Verses 1:16-17: To find favor in God’s eyes, Judah must cleanse itself by stopping its evils and its evildoers. It must learn to improve itself and ensure justice for society’s vulnerable.
Learn to do well! Seek judgment! Relieve the oppressed! Save the orphan! Plead for the widow!
לִמְד֥וּ הֵיטֵ֛ב דִּרְשׁ֥וּ מִשְׁפָּ֖ט אַשְּׁר֣וּ חָמ֑וֹץ שִׁפְט֣וּ יָת֔וֹם רִ֖יבוּ אַלְמָנָֽה׃ (ס)
Verses 1:18-20: God reasons with Judah. If they turn from evil to good, He will forgive their sins and bloodied hands, and will again sustain them in the Land; otherwise, He will bring further war to destroy them.
If you are willing and obey [Me], you shall eat the Land’s goodness.
אִם־תֹּאב֖וּ וּשְׁמַעְתֶּ֑ם ט֥וּב הָאָ֖רֶץ תֹּאכֵֽלוּ׃
Verses 1:21-23: Isaiah laments Jerusalem’s condition. Instead of embodying God’s justice, its political, judicial, and business elites are greedy and corrupt. They abuse and kill the vulnerable.
Your princes are rebels and companions of thieves- [all are] bribe lovers and pursuers of payments! The orphan they do not save; the widow’s dispute does not reach them.
שָׂרַ֣יִךְ סוֹרְרִ֗ים וְחַבְרֵי֙ גַּנָּבִ֔ים כֻּלּוֹ֙ אֹהֵ֣ב שֹׁ֔חַד וְרֹדֵ֖ף שַׁלְמֹנִ֑ים יָתוֹם֙ לֹ֣א יִשְׁפֹּ֔טוּ וְרִ֥יב אַלְמָנָ֖ה לֹֽא־יָב֥וֹא אֲלֵיהֶֽם׃ (פ)
Verses 1:24-27: Judah has therefore become God’s enemy whom He will cleanse through punishment. God will then install new leaders so that Jerusalem and its returning exiles will again be known for fulfilling God’s justice.
I [God] will restore your judges as at first, and your counselors as at the beginning. Afterward, you shall be called City of Righteousness, Faithful City.
וְאָשִׁ֤יבָה שֹׁפְטַ֙יִךְ֙ כְּבָרִ֣אשֹׁנָ֔ה וְיֹעֲצַ֖יִךְ כְּבַתְּחִלָּ֑ה אַחֲרֵי־כֵ֗ן יִקָּ֤רֵא לָךְ֙ עִ֣יר הַצֶּ֔דֶק קִרְיָ֖ה נֶאֱמָנָֽה׃
The eleventh blessing of the daily Amidah asks God to fulfill His promise in v. 26, above.

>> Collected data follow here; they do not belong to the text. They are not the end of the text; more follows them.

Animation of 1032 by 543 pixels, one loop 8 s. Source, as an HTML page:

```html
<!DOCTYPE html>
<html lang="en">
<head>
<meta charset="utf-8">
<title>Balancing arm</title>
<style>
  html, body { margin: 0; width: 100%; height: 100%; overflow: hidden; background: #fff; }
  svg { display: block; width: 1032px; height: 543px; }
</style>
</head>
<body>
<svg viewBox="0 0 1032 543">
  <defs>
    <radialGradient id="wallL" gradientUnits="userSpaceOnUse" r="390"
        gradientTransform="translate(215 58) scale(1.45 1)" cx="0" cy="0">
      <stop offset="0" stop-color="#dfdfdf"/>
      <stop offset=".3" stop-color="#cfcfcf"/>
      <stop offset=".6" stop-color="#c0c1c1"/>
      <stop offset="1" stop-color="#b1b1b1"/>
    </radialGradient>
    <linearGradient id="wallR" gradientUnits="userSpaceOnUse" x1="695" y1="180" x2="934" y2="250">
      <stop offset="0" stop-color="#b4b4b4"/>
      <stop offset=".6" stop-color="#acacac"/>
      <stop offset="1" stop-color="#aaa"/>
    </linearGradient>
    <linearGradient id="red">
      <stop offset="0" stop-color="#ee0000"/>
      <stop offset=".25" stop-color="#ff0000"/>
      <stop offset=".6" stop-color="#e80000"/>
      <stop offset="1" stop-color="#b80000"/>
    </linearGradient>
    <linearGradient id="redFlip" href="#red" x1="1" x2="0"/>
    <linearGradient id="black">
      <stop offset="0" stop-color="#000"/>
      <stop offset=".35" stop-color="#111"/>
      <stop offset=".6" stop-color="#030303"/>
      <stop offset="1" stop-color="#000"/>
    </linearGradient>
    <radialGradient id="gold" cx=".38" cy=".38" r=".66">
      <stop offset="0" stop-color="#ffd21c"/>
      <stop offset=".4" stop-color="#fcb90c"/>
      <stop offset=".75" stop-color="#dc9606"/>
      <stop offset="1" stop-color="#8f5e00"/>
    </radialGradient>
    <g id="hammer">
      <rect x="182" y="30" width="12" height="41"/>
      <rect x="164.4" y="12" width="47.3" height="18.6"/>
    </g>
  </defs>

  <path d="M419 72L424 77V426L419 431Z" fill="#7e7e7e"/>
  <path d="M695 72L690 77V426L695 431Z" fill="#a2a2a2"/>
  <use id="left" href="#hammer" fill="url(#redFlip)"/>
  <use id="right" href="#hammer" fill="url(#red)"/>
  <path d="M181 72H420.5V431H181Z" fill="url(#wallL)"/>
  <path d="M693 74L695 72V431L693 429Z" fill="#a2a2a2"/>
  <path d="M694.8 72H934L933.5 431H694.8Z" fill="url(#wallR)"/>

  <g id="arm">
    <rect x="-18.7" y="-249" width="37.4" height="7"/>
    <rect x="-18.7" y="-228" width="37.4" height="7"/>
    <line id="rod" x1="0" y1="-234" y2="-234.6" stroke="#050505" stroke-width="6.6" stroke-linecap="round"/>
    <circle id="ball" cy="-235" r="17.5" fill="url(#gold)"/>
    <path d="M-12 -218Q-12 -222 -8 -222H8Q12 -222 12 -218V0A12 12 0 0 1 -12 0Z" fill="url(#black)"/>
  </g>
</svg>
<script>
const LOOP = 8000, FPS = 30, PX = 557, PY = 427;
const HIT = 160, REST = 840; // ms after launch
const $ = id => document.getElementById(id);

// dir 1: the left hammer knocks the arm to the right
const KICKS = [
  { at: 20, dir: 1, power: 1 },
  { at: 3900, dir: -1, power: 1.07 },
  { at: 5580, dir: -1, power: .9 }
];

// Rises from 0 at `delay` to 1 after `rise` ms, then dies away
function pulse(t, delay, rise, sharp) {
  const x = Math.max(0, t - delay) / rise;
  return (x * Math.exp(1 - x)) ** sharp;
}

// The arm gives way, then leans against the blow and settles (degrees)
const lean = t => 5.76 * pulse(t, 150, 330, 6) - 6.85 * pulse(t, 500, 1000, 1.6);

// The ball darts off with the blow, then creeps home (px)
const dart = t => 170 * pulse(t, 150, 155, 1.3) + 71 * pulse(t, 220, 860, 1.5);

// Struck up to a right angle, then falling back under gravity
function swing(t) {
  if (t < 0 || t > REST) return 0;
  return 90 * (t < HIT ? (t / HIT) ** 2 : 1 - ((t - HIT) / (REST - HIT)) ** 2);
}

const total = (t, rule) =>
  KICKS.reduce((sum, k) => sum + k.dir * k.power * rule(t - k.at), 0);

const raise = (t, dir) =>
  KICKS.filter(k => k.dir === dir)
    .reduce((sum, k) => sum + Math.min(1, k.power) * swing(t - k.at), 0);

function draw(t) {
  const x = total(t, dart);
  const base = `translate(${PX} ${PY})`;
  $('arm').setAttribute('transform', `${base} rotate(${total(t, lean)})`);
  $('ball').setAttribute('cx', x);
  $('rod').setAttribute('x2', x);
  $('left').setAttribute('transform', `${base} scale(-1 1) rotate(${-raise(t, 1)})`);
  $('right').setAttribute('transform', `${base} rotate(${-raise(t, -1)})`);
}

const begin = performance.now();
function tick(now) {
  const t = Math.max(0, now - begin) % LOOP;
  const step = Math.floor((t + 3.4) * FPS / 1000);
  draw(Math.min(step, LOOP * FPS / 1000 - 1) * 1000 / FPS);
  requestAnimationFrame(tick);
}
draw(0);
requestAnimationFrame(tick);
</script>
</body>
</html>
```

Weekday Shacharit, Amidah
שחרית לימי החול, עמידה
Restore our judges as at first, and our counselors as at the beginning, and remove sorrow and sighing from us...
הָשִֽׁיבָה שֽׁוֹפְטֵֽינוּ כְּבָרִֽאשׁוֹנָה, וְיֽוֹעֲצֵֽינוּ כְּבַתְּחִלָּה, וְהָסֵר מִמֶּֽנּוּ יָגוֹן וַֽאֲנָחָה...